JWQ Showcase 2017

Saturday, August 27, 2016

USA: Kaylé Brecher-This Is Life(2016)


Kaylé Brecher | This Is Life
Album Notes


"It don't mean a thing if it don't mean a thing" - Kaylé Brecher

THIS IS LIFE
Intimacy is one of the most treasured elements of a rewarding musical performance. It’s a trait less likely to be achieved in the studio than in a live performance where the artist can directly interact with audience members, gauging their reactions and responding accordingly. A more evocative, enduring connection is formed when the musical relationship
between performer and patron is intimate.
This intimacy is something that vocalist Kaylé Brecher has honed over a lifetime of performance, building an uncommon gift for achieving intimacy within the recorded setting as effectively as onstage. Her selection of musical companions, among them longtime guitarist Frank Butrey and world renowned drummer Grant Calvin Weston, contributes to this warm, wonderful sense of closeness within Brecher’s artistic world.
This album presents various facets of Brecher’s creative personality, from improvisatory poems and original compositions to new twists on standard fare. Her skill at interpreting material and offering it up in new light is refreshing, as is her knack for making every syllable meaningful.
The various ensembles consist of both veterans and young faces. Bassist Ratzo Harris is well-known in jazz circles for his work alongside Kenny Werner, Mose Allison, Roseanna Vitro and Jane Ira Bloom. Says Brecher, “Ratzo is pure genius in what he comes up with to play - in his responsiveness when you are performing with him - as well as presenting remarkable soloistic prowess.” Powerhouse drummer Grant Calvin Weston's resume includes Ornette Coleman, The Lounge Lizards, James Blood Ulmer, John Medeski, Vernon Reid and too many others to mention here.

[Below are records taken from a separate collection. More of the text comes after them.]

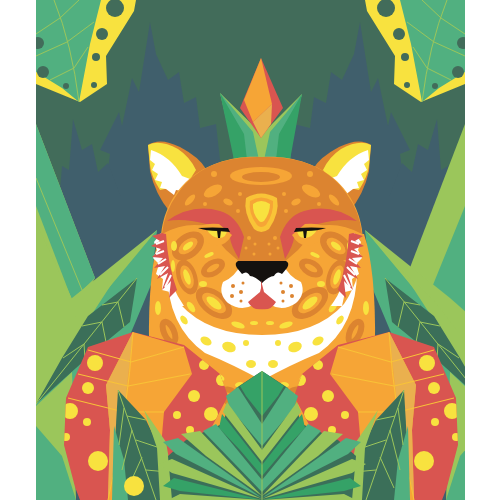
<!DOCTYPE html>
<html lang="en">
<head>
<meta charset="utf-8">
<title>Jungle cheetah</title>
<style>
:root{--night:#426c5a;--blue:#405f6c;--deep:#3b6f59;--green:#51b080;--mid:#35a267;--lime:#9bc65b;--yellow:#f8e23f;--gold:#f9c437;--orange:#f6a536;--amber:#eab04e;--rust:#dc8430;--red:#d95550;--ink:#14110f;--white:#fff}
html,body{margin:0;background:var(--white);overflow:hidden}
svg{display:block;width:500px;height:500px}
.night{fill:var(--night)}.blue{fill:var(--blue)}.deep{fill:var(--deep)}.green{fill:var(--green)}.mid{fill:var(--mid)}.lime{fill:var(--lime)}.yellow{fill:var(--yellow)}.gold{fill:var(--gold)}.orange{fill:var(--orange)}.amber{fill:var(--amber)}.rust{fill:var(--rust)}.red{fill:var(--red)}.ink{fill:var(--ink)}.white{fill:var(--white)}
.vein{fill:none;stroke:var(--lime);stroke-width:1}
.vein-gold{fill:none;stroke:var(--gold);stroke-width:1}
</style>
</head>
<body>
<svg viewBox="0 0 500 500" role="img" aria-label="A cheetah with a leaf crown among geometric jungle leaves">
<defs>
<clipPath id="panel"><rect x="36" width="429" height="500"/></clipPath>
<clipPath id="red-leaf-shape"><path d="M133 332L88 347L66 398L64 445L75 487L80 500H150L160 468L205 440L228 396L220 374L184 345Z"/></clipPath>
<clipPath id="hanging-shape"><path d="M36 0H136L134 11L106 56L107 84L80 102L36 84Z"/></clipPath>

<g id="hanging-leaf" clip-path="url(#hanging-shape)">
<rect class="yellow" x="30" width="110" height="104"/>
<path class="green" d="M36 0H101L90 44L79 102L62 88L36 72Z"/>
<g class="night"><circle cx="115" cy="8" r="9"/><circle cx="102" cy="34" r="6"/><circle cx="96" cy="57" r="4"/><circle cx="94" cy="85" r="3"/><circle cx="43" cy="72" r="6"/><circle cx="66" cy="86" r="3"/><circle cx="38" cy="43" r="6"/></g>
<path class="vein" d="M54 0Q72 45 79 102M60 18L36 34M67 42L36 56M74 68L50 80M60 18L79 0M67 42L94 22M74 68L88 47"/>
</g>

<g id="shadow-trees">
<path class="blue" d="M150 22L156 54L168 80L179 72L184 103L196 97L200 128L216 124L220 160L232 200H104L110 154L100 150L119 112L122 126L132 78L139 92Z"/>
<path class="blue" d="M73 119L82 150L92 144L98 172L108 163L122 200L160 500H36V262L50 212L58 216L62 166L69 170Z"/>
</g>

<g id="side-foliage">
<path class="lime" d="M157 230L147 268L36 373V330L72 298Z"/>
<path class="green" d="M157 230L151 285L130 335L36 440V370L88 313Z"/>
<path class="lime" d="M36 368L88 300L122 268L66 354L36 405Z"/>
<path class="deep" d="M137 278L130 322L96 350L36 404L62 358L88 316Z"/>
<path class="vein" d="M137 278L36 404M118 302L124 327M102 322L106 342M84 344L85 359M118 302L102 305M102 322L82 326M84 344L63 358"/>
<path class="lime" d="M36 406L72 372L76 500H36Z"/>
<path class="green" d="M36 426L62 456L76 500H36Z"/>
</g>

<g id="dotted-leaf" clip-path="url(#red-leaf-shape)">
<rect class="red" x="60" y="328" width="172" height="174"/>
<g class="yellow"><circle cx="95" cy="363" r="8"/><circle cx="122" cy="364" r="4"/><circle cx="88" cy="388" r="6"/><circle cx="70" cy="411" r="8"/><circle cx="87" cy="422" r="4"/><circle cx="98" cy="461" r="10"/><circle cx="66" cy="437" r="4"/><circle cx="204" cy="365" r="5"/><circle cx="222" cy="380" r="6"/><circle cx="194" cy="396" r="6"/><circle cx="211" cy="414" r="7"/><circle cx="177" cy="415" r="4"/><circle cx="190" cy="430" r="4"/></g>
<path class="orange" d="M133 332L184 347L192 374L164 412L159 470L148 500H108L110 430L106 385Z"/>
<path class="amber" d="M133 332L106 385L110 430L108 500L124 412Z"/>
<path class="vein-gold" d="M133 332Q128 412 108 500M131 362L184 347M128 386L190 374M124 412L164 412M131 362L88 350M128 386L78 374M124 412L68 398"/>
</g>

<g id="front-foliage">
<path class="deep" d="M118 390L146 420L166 462L168 500H124L115 442Z"/>
<path class="green" d="M114 426L124 460L128 500H112Z"/>
<path class="vein" d="M118 390L156 500M124 408L119 445M132 430L122 470M142 457L128 488M127 416L146 420M136 440L160 448M146 470L168 472"/>
<path class="lime" d="M144 410L166 442L176 500H160L157 448Z"/>
</g>

<g id="palm-half">
<path class="deep" d="M262 371L236 388L222 424L186 440L168 456L172 500H262Z"/>
<path class="mid" d="M262 371L240 386L246 396L262 416Z"/>
<path class="green" d="M238 387L226 396L230 408L262 446V424Z"/>
<path class="lime" d="M227 402L223 412L262 462V450Z"/>
<path class="mid" d="M222 414L219 428L240 450L262 476V465Z"/>
<path class="green" d="M216 424L203 431L262 492V480Z"/>
<path class="lime" d="M200 431L181 434L206 456L262 496Z"/>
<path class="green" d="M178 438L163 442L176 454L262 498Z"/>
<path class="lime" d="M172 459L158 464L172 473L262 499Z"/>
<path class="mid" d="M174 478L163 486L180 491L262 500Z"/>
<path class="lime" d="M180 494L168 500H262Z"/>
</g>

<g id="ear">
<path class="rust" d="M148 145Q160 137 180 147Q199 157 206 169L170 212Q155 194 150 171Z"/>
<path class="yellow" d="M148 145Q160 139 178 149Q190 157 196 170L187 184L160 190Q151 176 150 165Z"/>
<path class="white" d="M151 150Q170 156 182 176L198 182L185 186L188 192L176 190L174 195L166 189L160 188L162 182L155 180L158 174L152 170L155 164L150 160Z"/>
</g>

<g id="cheek-tuft">
<path class="white" d="M161 233L154 242L157 250L153 258L159 264L156 274L163 279L162 290L170 292L173 306L184 306Q170 286 167 264Z"/>
<path class="red" d="M162 233L152 236L160 241L151 246L161 249L152 257L163 258L154 268L165 266L157 279L168 273L162 290L171 281L169 298L177 290Q168 266 166 234Z"/>
<path fill="none" stroke="var(--white)" stroke-width="2" d="M156 244L164 241M156 254L164 251M158 264L166 259M160 275L168 267M165 287L171 275"/>
</g>

<g id="face-half">
<path class="rust" d="M263 157Q204 155 178 193Q164 212 162 234Q184 222 205 226L226 250L242 264H263Z"/>
<path class="red" d="M167 221Q192 203 220 211Q237 216 244 237L239 259Q231 246 230 238Q221 225 206 224Q184 218 167 221Z"/>
<path class="orange" d="M190 231Q202 222 219 224L232 235Q225 247 214 246Q201 241 190 231Z"/>
<path class="yellow" d="M207 230L227 229Q227 238 219 238Q211 237 207 230Z"/>
<path class="ink" d="M198 228Q212 227 228 228L230 232L218 231Q206 231 198 228ZM217 230H221L220 238H218Z"/>
<g class="rust">
<ellipse cx="188" cy="246" rx="18" ry="12" transform="rotate(-38 188 246)"/>
<ellipse cx="187" cy="277" rx="10" ry="18" transform="rotate(-18 187 277)"/>
<ellipse cx="214" cy="303" rx="21" ry="12" transform="rotate(38 214 303)"/>
<ellipse cx="213" cy="268" rx="13" ry="8" transform="rotate(-30 213 268)"/>
</g>
<g class="orange">
<ellipse cx="188" cy="246" rx="11" ry="6" transform="rotate(-38 188 246)"/>
<ellipse cx="187" cy="277" rx="6" ry="12" transform="rotate(-18 187 277)"/>
<ellipse cx="214" cy="303" rx="14" ry="7" transform="rotate(38 214 303)"/>
<ellipse cx="213" cy="268" rx="7" ry="3" transform="rotate(-30 213 268)"/>
</g>
<g class="yellow">
<ellipse cx="188" cy="246" rx="6" ry="3" transform="rotate(-38 188 246)"/><ellipse cx="187" cy="277" rx="3" ry="8" transform="rotate(-18 187 277)"/><ellipse cx="214" cy="303" rx="9" ry="4" transform="rotate(38 214 303)"/><ellipse cx="173" cy="266" rx="2" ry="6"/><ellipse cx="203" cy="284" rx="4" ry="3"/><ellipse cx="191" cy="307" rx="3" ry="6" transform="rotate(-35 191 307)"/><ellipse cx="238" cy="325" rx="7" ry="3" transform="rotate(18 238 325)"/><ellipse cx="174" cy="246" rx="3" ry="5"/><ellipse cx="254" cy="323" rx="4" ry="2"/><ellipse cx="209" cy="255" rx="5" ry="2" transform="rotate(-24 209 255)"/>
</g>
<g class="orange">
<ellipse cx="213" cy="191" rx="10" ry="5" transform="rotate(-28 213 191)"/><ellipse cx="190" cy="200" rx="7" ry="3" transform="rotate(-48 190 200)"/><ellipse cx="228" cy="202" rx="5" ry="3" transform="rotate(25 228 202)"/><circle cx="238" cy="211" r="2"/><circle cx="240" cy="194" r="2"/><circle cx="214" cy="174" r="3"/><circle cx="249" cy="238" r="2"/><circle cx="255" cy="244" r="1.500"/><circle cx="246" cy="248" r="1.500"/><circle cx="254" cy="254" r="1.500"/><circle cx="205" cy="204" r="2"/>
</g>
<path class="white" d="M263 269L241 264Q235 277 223 282Q218 294 228 303Q241 312 253 305L263 300Z"/>
<path class="ink" d="M263 261H238Q234 263 237 268L242 274Q247 270 250 276Q255 276 263 284Z"/>
<path class="red" d="M263 280L260 292L248 302Q253 311 263 309Z"/>
<g class="rust"><circle cx="233" cy="286" r="2"/><circle cx="241" cy="292" r="2"/><circle cx="232" cy="296" r="2"/><circle cx="243" cy="283" r="1.500"/><circle cx="241" cy="301" r="1.500"/></g>
</g>

<g id="body-half">
<path class="orange" d="M263 234H160Q148 270 149 345L185 500H263Z"/>
<g fill="none" stroke="var(--rust)" stroke-width="6"><ellipse cx="199" cy="370" rx="13" ry="6" transform="rotate(35 199 370)"/><ellipse cx="231" cy="397" rx="10" ry="6" transform="rotate(35 231 397)"/><ellipse cx="169" cy="332" rx="5" ry="11" transform="rotate(-24 169 332)"/></g>
<g class="yellow"><ellipse cx="219" cy="377" rx="6" ry="3" transform="rotate(30 219 377)"/><ellipse cx="183" cy="352" rx="3" ry="6" transform="rotate(-35 183 352)"/><ellipse cx="240" cy="385" rx="5" ry="3"/><ellipse cx="158" cy="308" rx="3" ry="7"/></g>
<path class="white" d="M167 270Q167 326 205 353Q232 364 263 381V310H205Z"/>
</g>
<g id="bib-spots" class="yellow"><ellipse cx="206" cy="341" rx="6" ry="4" transform="rotate(30 206 341)"/><ellipse cx="229" cy="347" rx="7" ry="5" transform="rotate(20 229 347)"/><ellipse cx="251" cy="364" rx="5" ry="4"/><ellipse cx="184" cy="320" rx="3" ry="5" transform="rotate(-35 184 320)"/><circle cx="246" cy="343" r="3"/></g>
</defs>

<g clip-path="url(#panel)">
<rect class="night" x="36" width="429" height="500"/>
<g id="backdrop">
<use href="#shadow-trees"/>
<use href="#shadow-trees" transform="matrix(-1 0 0 1 510 0)"/>
<rect class="blue" x="80" y="196" width="350" height="304"/>
</g>
<g id="canopy">
<use href="#hanging-leaf"/>
<use href="#hanging-leaf" transform="matrix(-1 0 0 1 501 0)"/>
</g>
<g id="undergrowth">
<path class="lime" d="M36 124L95 278L60 340H36Z"/>
<path class="green" d="M36 124L95 278L72 300L36 206Z"/>
<path class="vein" d="M36 222L72 300M36 178L82 290"/>
<path class="lime" d="M465 124L406 278L465 350Z"/>
<path class="green" d="M465 206L426 302L465 345Z"/>
<use href="#side-foliage"/>
<use href="#side-foliage" transform="matrix(-1 0 0 1 522 0)"/>
</g>

<g id="crown">
<path class="lime" d="M220 93L262 134L302 94L284 160H236Z"/>
<path class="green" d="M220 93L253 132L259 160H234L231 125ZM302 94L270 132L264 160H290L293 125Z"/>
<path class="mid" d="M220 93L244 134L247 160H234ZM302 94L279 134L276 160H290Z"/>
<path class="red" d="M261 58L283 108L261 138L240 108Z"/>
<path class="orange" d="M261 58L244 100L253 122L272 104Z"/>
<path class="amber" d="M272 104L253 122L261 138L271 124Z"/>
</g>

<g id="cheetah">
<use href="#body-half"/>
<use href="#body-half" transform="matrix(-1 0 0 1 524 0)"/>
<use href="#ear"/>
<use href="#ear" transform="matrix(-1 0 0 1 519 0)"/>
<path class="orange" d="M262 157C205 154 164 188 161 238Q161 276 180 304Q208 335 262 335Q316 335 344 304Q363 276 363 238C360 188 319 154 262 157Z"/>
<use href="#face-half"/>
<use href="#face-half" transform="matrix(-1 0 0 1 524 0)"/>
<use href="#bib-spots"/>
<use href="#bib-spots" transform="matrix(-1 0 0 1 524 0)"/>
<ellipse class="orange" cx="261" cy="176" rx="31" ry="9"/>
<ellipse class="rust" cx="261" cy="177" rx="19" ry="5"/>
<path class="gold" d="M246 198Q261 189 277 198Q280 213 269 229Q261 235 254 229Q243 213 246 198Z"/>
<path class="orange" d="M250 201Q261 194 273 201Q274 213 266 225Q261 229 257 225Q248 213 250 201Z"/>
<path class="yellow" d="M253 204Q261 198 270 204Q270 213 264 221Q261 223 259 221Q252 213 253 204Z"/>
<use href="#cheek-tuft"/>
<use href="#cheek-tuft" transform="matrix(-1 0 0 1 515 0)"/>
</g>

<g id="foreground">
<use href="#dotted-leaf"/>
<use href="#dotted-leaf" transform="matrix(-1 0 0 1 522 0)"/>
<use href="#front-foliage"/>
<use href="#front-foliage" transform="matrix(-1 0 0 1 522 0)"/>
<circle class="yellow" cx="134" cy="486" r="10"/>
<use href="#palm-half"/>
<use href="#palm-half" transform="matrix(-1 0 0 1 524 0)"/>
<path class="vein" d="M262 371V500"/>
</g>
</g>
</svg>
</body>
</html>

Pianist David Dzubinski, Brecher’s husband, has partnered with her for many moons in both live and recorded settings. Young violinist Benjamin Sutin, studied with jazz legend John Blake as well as pianist Dzubinski before recently getting his degree from the Manhattan School of Music. Ben's modern approach stands out on “The Gift” and “Back to the Red Clay”. A pair of gifted harpists, 
the up-and-coming Brandee Younger (Brecher cites her “creative, sensitive, astonishing feel on a difficult instrument”) and Philly educator Gloria Galante, grace different tracks.
Brecher’s love of improvisational settings resulted in the spontaneous creation of the melody for “Not Alone” in the studio. Her interaction with Butrey, Younger and Harris in a drummerless setting is a textbook example of intimate listening. “Life is Just a Rhythm” is another poem that Brecher wrote, this time to improvise in duo alongside G. Calvin Weston’s
pinpoint drumming. Both tracks reveal that the singer is as gifted with word craft as she is with melody. Her penchant for rearranging classic American folk music appears here on “This Is Life”. Brecher came up as a young teen in Greenwich Village, singing blues and standards in clubs there during the nascence of the folk scene: “I like that these folk era songs are often blues based and thus extremely malleable… I am usually more compelled by deep songs about life experiences, or philosophical or sociological concepts than I am by love songs. Writers like Fred Neil, Phil Ochs, etc. were often compellingly brave and deep in their lyrics.” Equally brave is Brecher’s unexpectedly funky take on Fred Neil’s “Wild Child”, a fun modernization of a style that is unfairly viewed as old hat in contemporary circles. Trumpeter Matt Cappy’s résumé includes The Roots and work with Kirk Franklin, Wyclef Jean, and Earth, Wind & Fire.
Brecher also loves re-envisioning classic jazz tunes, as she does here with her lyrics for Freddie Hubbard’s “Red Clay” and Herbie Hancock’s “Dolphin Dance”, and a bright, scat-filled arrangement of Egberto Gismonti's “Moon Dreams” (aka O Sonho). On the latter, again, the sparse string borne instrumentation accentuates the freshness of her vocal approach.
The session closes with “The Gift”, a sprightly Brecher original that celebrates the beauty and complexity of life, summing up the album’s core theme. For Brecher does consider life to be a most precious gift.

--Todd Jenkins, jazz historian, critic, and author of ‘Free Jazz and Free Improvisation: An Encyclopedia’ and ‘I Know What I Know: The Music of Charles Mingus’

Personnel:
Kaylé Brecher: all vocals // Ratzo Harris: bass (tracks 1,2,3,4,5,7,8 and 9) //
Frank Butrey: guitar (tracks 1,2,3,4,5 and 9) // Grant Calvin Weston: drums (tracks 3,5,6 and 9) //
Brandee A Younger: harp (tracks 1 and 7) // Gloria Galante: harp (tracks 2 and 4) //
Benjamin Sutin: violin (tracks 5 and 9) // David Dzubinski: piano (tracks 5 and 9) //Matt Cappy: trumpet (track 3)